Janaina Tschäpe’s multidisciplinary work embraces aquatic, plant, and human life, exploring the transformation of sensuous forms evocative of the natural world. Spanning painting, drawing, photography, video and sculpture, her sublime visual language dwells within the nebulous space between representation and abstraction. She seeks a ‘fluid dialogue between drawing and painting, both melting into each other’, wherein her compositions and landscapes feature colourful amorphous shapes and organic structures layered, overpainted and drawn upon each other in carefully calibrated hues. Interested throughout her artistic practice in the experience of being underwater and how dimensions and perspective are lost, the sea is featured prominently in her photographs and videos, with floating creatures reminiscent of jellyfish or squid, and women’s bodies entangled with flowing fabric and balloons.
Per Kirkeby is among the most internationally acclaimed and prolific Danish artists. His work is influenced by a background in arctic geology, along with an interest in both the natural and built environment. An early member of the ‘Eks-skolen’ (The Experimental Art School), his approach remained iconoclastic throughout his career. As he has mentioned, ‘The role of art is to accept that things break down. That is the only way to get something new to emerge’. Known for the variety of media in his practice, he fearlessly combined painting, sculpture, and printmaking using a multitude of techniques to explore the tensions between abstraction and representation. Recurring motifs of architecture, structures, rocks, figures, flora and fauna appear within a wide-ranging palette of radiant to earthy colours and deep inky blacks.
Per Bak Jensen
Per Bak Jensen is recognised as a forerunner in the Scandinavian milieu of contemporary art photography. He focuses on the harmony and tension that arises between nature, landscape, and the built environment, as well as a personal response to his surroundings that touches on memoir. Spanning both black-and-white and colour photography, at times Bak Jensen’s straightforward images verge on abstraction, capturing not only, as he has said, ‘the being of places’, but how they are visualised through the frame of the lens. Marc-Christoph Wagner of Louisiana Museum of Modern Art writes, ‘If you asked him, he would say that the subjects speak to him because there is more there, soul or spirit. He would indicate that the metaphysics he explores in his pictures goes beyond the instantly accessible or present.

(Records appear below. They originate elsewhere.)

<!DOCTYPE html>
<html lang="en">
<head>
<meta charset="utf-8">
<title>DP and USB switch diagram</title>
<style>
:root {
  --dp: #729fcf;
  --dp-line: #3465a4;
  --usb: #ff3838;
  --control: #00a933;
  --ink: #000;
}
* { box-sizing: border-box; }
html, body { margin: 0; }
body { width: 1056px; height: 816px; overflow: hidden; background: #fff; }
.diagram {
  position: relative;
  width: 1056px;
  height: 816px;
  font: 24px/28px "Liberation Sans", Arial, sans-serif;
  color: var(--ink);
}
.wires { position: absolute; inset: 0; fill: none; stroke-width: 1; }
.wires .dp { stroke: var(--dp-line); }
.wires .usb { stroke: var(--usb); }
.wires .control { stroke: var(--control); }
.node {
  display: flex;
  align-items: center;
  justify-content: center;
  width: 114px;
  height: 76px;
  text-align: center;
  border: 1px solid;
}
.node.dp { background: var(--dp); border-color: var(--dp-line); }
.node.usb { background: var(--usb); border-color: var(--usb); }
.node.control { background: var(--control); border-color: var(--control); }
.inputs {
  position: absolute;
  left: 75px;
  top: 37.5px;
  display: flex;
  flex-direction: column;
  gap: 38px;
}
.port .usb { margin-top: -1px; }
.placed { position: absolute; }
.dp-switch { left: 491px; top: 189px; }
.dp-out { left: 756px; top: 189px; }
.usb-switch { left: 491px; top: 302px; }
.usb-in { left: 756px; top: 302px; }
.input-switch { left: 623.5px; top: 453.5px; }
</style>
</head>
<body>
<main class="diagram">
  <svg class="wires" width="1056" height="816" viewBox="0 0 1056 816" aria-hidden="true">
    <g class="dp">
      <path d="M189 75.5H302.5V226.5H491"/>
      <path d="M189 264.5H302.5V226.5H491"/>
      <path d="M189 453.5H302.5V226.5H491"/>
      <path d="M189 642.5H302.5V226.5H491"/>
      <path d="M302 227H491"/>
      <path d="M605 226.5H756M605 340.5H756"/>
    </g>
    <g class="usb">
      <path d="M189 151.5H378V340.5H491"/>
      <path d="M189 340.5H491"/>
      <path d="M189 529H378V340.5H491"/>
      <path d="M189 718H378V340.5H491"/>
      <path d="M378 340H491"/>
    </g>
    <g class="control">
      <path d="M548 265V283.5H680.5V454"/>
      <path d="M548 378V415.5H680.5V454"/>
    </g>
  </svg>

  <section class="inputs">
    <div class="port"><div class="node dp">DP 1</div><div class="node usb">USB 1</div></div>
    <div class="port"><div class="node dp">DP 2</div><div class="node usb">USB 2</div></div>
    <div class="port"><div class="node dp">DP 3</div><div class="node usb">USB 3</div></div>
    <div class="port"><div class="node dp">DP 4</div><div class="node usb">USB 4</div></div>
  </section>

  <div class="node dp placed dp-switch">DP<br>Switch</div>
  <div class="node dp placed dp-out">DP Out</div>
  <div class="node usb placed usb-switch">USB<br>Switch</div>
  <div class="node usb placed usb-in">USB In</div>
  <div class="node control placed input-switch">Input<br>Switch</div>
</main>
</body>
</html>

Jonathan Meese, widely recognised as a visual provocateur, takes gestural abstraction to another level through his intense engagement with materials. His paintings, drawings, sculptures, videos, and immersive installations are charged with a riotous palette of colour, unconstrained mark-making and haphazardly assembled kitsch objects—appearing at once fierce and spontaneous. Paint is squeezed thickly from the tube or splattered and dripped, crayon and ink pen are scribbled, objects are scattered. The faces and creatures that feature in his work are based on personas, both fantastical and historical, as well as on self-portraits or himself in disguise. Writing and text in his work make references to literature, films, and ideologies. Titles in German, urgently written in capital letters, address the viewer with declarative and passionate statements, often about art, artists, or the depicted imagery.